A second wave of coronavirus infections is ‘inevitable’ if the the country opens too early, Fauci warns.
Trump administration officials appeared to disagree on how prepared the country was to get back to some kind of normalcy on Wednesday morning.
Dr. Anthony Fauci, a member of the vice president’s coronavirus task force, warned CNN’s Jake Tapper on Wednesday that a second wave of coronavirus cases was “inevitable” if the nation opened up before it was fully prepared.
“If by that time we have put into place all of the countermeasures that you need to address this, we should do reasonably well,” the National Institute of Allergy and Infectious Diseases director said, according to CNN.
“If we don’t do that successfully, we could be in for a bad fall and a bad winter,” Fauci said.
Fauci, the self-described “skeptic” of the task force, told CNN that he believes governors — Republicans and Democrats — who say they still need more testing and protective equipment.
“We have to help them,” the physician added, speaking of the federal government. Fauci said the administration needed to partner with states to ensure they were appropriately supplied to continue dealing with the pandemic.
The World Health Organization says the ability to identify new cases is measured in the percentage of tests that yield positive results, which should be below 10%, as reported by National Public Radio. Numerous states are still reporting above 20% positives, according to Axios.
Senior Trump adviser Jared Kushner called the pandemic a “historic challenge,” on Fox News’ “Fox & Friends” Wednesday. COVID-19 has killed nearly 59,000 people in the United States, according to Johns Hopkins.
Kushner, the president’s son-in-law, said there has never been a similar instance when the nation needed to “respond in this quick time frame to such a massive surge in demand for supplies that we didn’t make in this country.” He called the administration’s response “quite successful,” attributing that to “public-private partnerships.”
In regards to testing, Kushner said the administration was again reaching out to governors and had fulfilled all their orders for testing supplies. “They have excess capacity in their states,” he said.
“I’m very confident that we have all the testing we need to start opening the country,” Kushner said. He said that confidence was based on safety guidelines set by the coronavirus task force on April 19.

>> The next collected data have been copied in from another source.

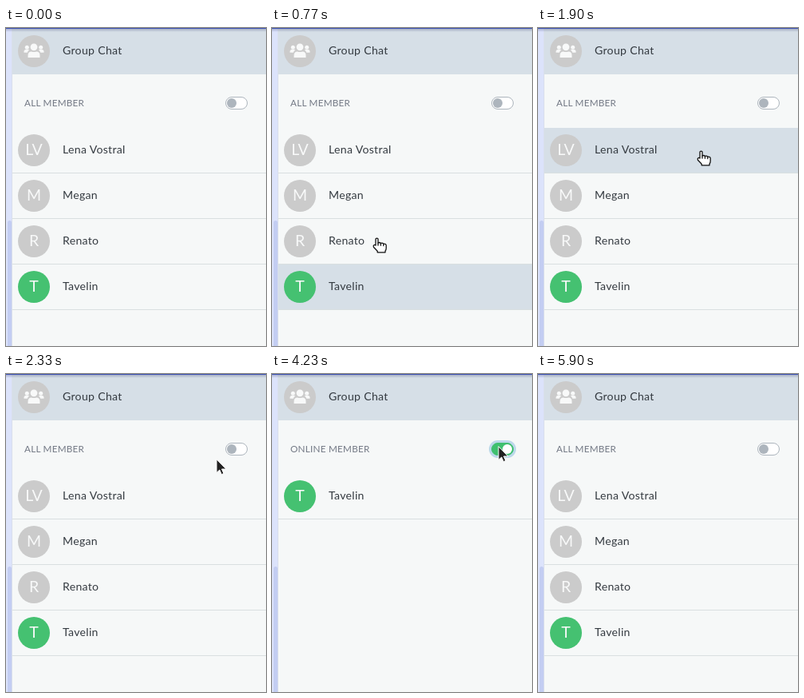
Write an HTML page that moves like this. It is 326 px wide and 398 px high and loops after 5930 ms.

```html
<!DOCTYPE html>
<html lang="en">
<head>
<meta charset="utf-8">
<title>Member list</title>
<style>
  html, body { margin: 0; width: 100%; height: 100%; overflow: hidden; background: #f6f8f8; }
  svg { display: block; width: 326px; height: 398px; font-family: Lato, "Open Sans", sans-serif; }
  .name { font-size: 14.1px; letter-spacing: .3px; fill: #343a40; }
  .title { font-size: 11.7px; letter-spacing: .25px; fill: #737985; }
  .initials { font-size: 19.5px; fill: #f8f9f9; text-anchor: middle; }
  .hover { fill: #d6dfe7; }
  .line { fill: #d9dfe0; }
</style>
</head>
<body>
<svg viewBox="0 0 326 398">
  <defs>
    <linearGradient id="shade" x2="0" y2="1">
      <stop stop-color="#323c6e" stop-opacity=".3"/>
      <stop offset="1" stop-color="#323c6e" stop-opacity="0"/>
    </linearGradient>
  </defs>
  <rect width="326" height="398" fill="#f6f8f8"/>
  <rect width="8" height="398" fill="#dce3fb"/>
  <rect x="2" y="241" width="5" height="165" rx="2.5" fill="#c3cdf2"/>
  <rect x="7" width="1" height="398" fill="#d9dfec"/>

  <rect class="hover" x="8" y="1" width="318" height="57"/>
  <circle cx="35" cy="29" r="20" fill="#cbcbcb"/>
  <g fill="#f8f9f9">
    <circle cx="26.3" cy="24.3" r="2.5"/>
    <circle cx="43.7" cy="24.3" r="2.5"/>
    <circle cx="35" cy="23.800" r="4.400"/>
    <path d="M22.500 30.800v-1.400q0-2.500 2.500-2.500h2.500q1 0 1.800.7q-2.200 1.200-2.500 3.200zM47.500 30.800v-1.400q0-2.500-2.500-2.500h-2.500q-1 0-1.800.7q2.200 1.200 2.500 3.200z"/>
    <path d="M27.500 37v-2.600q0-5 4.500-5q3 1.200 6 0q4.500 0 4.500 5v2.600z"/>
  </g>
  <text class="name" x="71" y="33">Group Chat</text>
  <rect y="1" width="326" height="4" fill="url(#shade)"/>
  <rect width="326" height="1" fill="#3c50b0"/>

  <text class="title" id="title" x="23" y="98"></text>
  <rect id="ring" x="272" y="83" width="34" height="22" rx="11" fill="#bcd8ea"/>
  <rect id="track" x="275.500" y="86.500" width="27" height="15" rx="7.500"/>
  <circle id="knob" cy="94" r="6"/>

  <g id="rows"></g>

  <g id="cursor" stroke-linejoin="round" stroke-linecap="round">
    <path id="arrow" d="M0 0V16.500L3.800 13L6.300 18.700L9 17.500L6.500 12H11.700Z" fill="#222" stroke="#fff"/>
    <g id="hand" fill="#fff" stroke="#111" stroke-width="1.300">
      <path d="M-3 9V1.700Q-3 .2-1.500 .2Q0 .2 0 1.700V6Q2 4.800 3.400 6.400Q5.400 5.500 6.800 7.200Q10.200 6.600 10.200 9.600V12.500Q10.200 14.800 9 16V17.800H-.8V16.200L-5.600 11.300Q-6.400 9.400-5 8.600Q-3.900 8.200-3 9Z"/>
      <path d="M0 6.200V9M3.400 6.600V9.200M6.800 7.400V9.600" fill="none"/>
    </g>
  </g>
</svg>
<script>
const LOOP = 5930, HOVER_LAG = 40;
const SWITCH_ON = 2830, SWITCH_OFF = 4470, SWITCH_TIME = 150, PRESS = 70;
const LIST_TOP = 125, ROW = 57;
const $ = id => document.getElementById(id);

const members = [
  { name: 'Lena Vostral', initials: 'LV' },
  { name: 'Megan', initials: 'M' },
  { name: 'Renato', initials: 'R' },
  { name: 'Tavelin', initials: 'T', online: true }
];

// Pointer path: time, x, y
const path = [
  [60, 334, 150], [330, 190, 190], [560, 130, 250], [690, 128, 325],
  [770, 133, 264], [1080, 150, 140], [1300, 165, 150], [1470, 175, 251],
  [1620, 185, 325], [1900, 206, 154], [2150, 235, 135], [2400, 270, 100],
  [2650, 277, 91], [3700, 277, 91], [3850, 284, 91], [4900, 284, 91],
  [5180, 283, -26]
];

$('rows').innerHTML = members.map(m => `<g>
  <rect class="hover" x="8" width="318" height="${ROW}"/>
  <rect class="line" x="8" y="${ROW - 1}" width="318" height="1"/>
  <circle cx="35" cy="28" r="20" fill="${m.online ? '#45c171' : '#cbcbcb'}"/>
  <text class="initials" x="35" y="34">${m.initials}</text>
  <text class="name" x="71" y="32">${m.name}</text></g>`).join('');
const rows = [...$('rows').children];

const clamp = v => Math.min(1, Math.max(0, v));
const ramp = (t, start, length) => {
  const u = clamp((t - start) / length);
  return u * u * (3 - 2 * u);
};
const mix = (a, b, u) => a.map((v, i) => v + (b[i] - v) * u);
const rgb = c => `rgb(${c.map(Math.round)})`;

const slope = (i, k) => (path[i + 1][k] - path[i][k]) / (path[i + 1][0] - path[i][0]);

// Monotone tangent: zero at turns and rests
function tangent(i, k) {
  if (i === 0 || i === path.length - 1) return 0;
  const a = slope(i - 1, k), b = slope(i, k);
  return a * b > 0 ? 2 * a * b / (a + b) : 0;
}

function pointer(t) {
  const last = path.length - 1;
  if (t <= path[0][0]) return path[0].slice(1);
  if (t >= path[last][0]) return path[last].slice(1);
  const i = path.findIndex(p => p[0] > t) - 1;
  const span = path[i + 1][0] - path[i][0];
  const u = (t - path[i][0]) / span, v = 1 - u;
  return [1, 2].map(k =>
    path[i][k] * v * v * (1 + 2 * u) + path[i + 1][k] * u * u * (3 - 2 * u) +
    span * u * v * (v * tangent(i, k) - u * tangent(i + 1, k)));
}

const WHITE = [255, 255, 255], GRAY = [173, 181, 189], GREEN = [63, 192, 111];
const PRESSED = [214, 233, 255], FOCUS = [161, 203, 230];

function drawSwitch(t) {
  const on = ramp(t, SWITCH_ON, SWITCH_TIME) - ramp(t, SWITCH_OFF, SWITCH_TIME);
  const focus = ramp(t, 2890, 120) - ramp(t, 5500, SWITCH_TIME);
  const press = ramp(t, SWITCH_ON - PRESS, PRESS) - ramp(t, SWITCH_OFF, SWITCH_TIME);
  const idle = mix(WHITE, PRESSED, press);
  const edge = mix(mix(GRAY, PRESSED, press), FOCUS, focus);
  $('track').setAttribute('fill', rgb(mix(idle, GREEN, on)));
  $('track').setAttribute('stroke', rgb(mix(edge, GREEN, on)));
  $('knob').setAttribute('fill', rgb(mix(GRAY, WHITE, on)));
  $('knob').setAttribute('cx', 283 + 12 * on);
  $('ring').setAttribute('opacity', focus);
}

function draw(t) {
  const filtered = t >= SWITCH_ON && t < SWITCH_OFF;
  const [x, y] = pointer(t);
  const [seenX, seenY] = pointer(t - HOVER_LAG);
  const hovered = seenX < 326 ? Math.floor((seenY - LIST_TOP) / ROW) : -1;
  let place = 0;
  rows.forEach((row, i) => {
    const shown = !filtered || members[i].online;
    row.style.display = shown ? '' : 'none';
    if (!shown) return;
    row.setAttribute('transform', `translate(0 ${LIST_TOP + ROW * place})`);
    row.firstElementChild.style.display = hovered === place ? '' : 'none';
    place++;
  });
  $('title').textContent = filtered ? 'ONLINE MEMBER' : 'ALL MEMBER';
  drawSwitch(t);

  const clickable = hovered >= 0 || seenY < 58;
  $('hand').style.display = clickable ? '' : 'none';
  $('arrow').style.display = clickable ? 'none' : '';
  $('cursor').setAttribute('transform', `translate(${Math.round(x)} ${Math.round(y)})`);
  $('cursor').style.display = t < path[0][0] || y < -24 ? 'none' : '';
}

const start = performance.now();
function tick() {
  draw((performance.now() - start) % LOOP);
  requestAnimationFrame(tick);
}
tick();
</script>
</body>
</html>
```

The Mayo Clinic believes that a COVID-19 vaccine “is perhaps the best hope for ending the pandemic.” A successful coronavirus vaccine has not yet been tested.
More than a million people in the U.S. have tested positive for the novel coronavirus, according to the Johns Hopkins tally.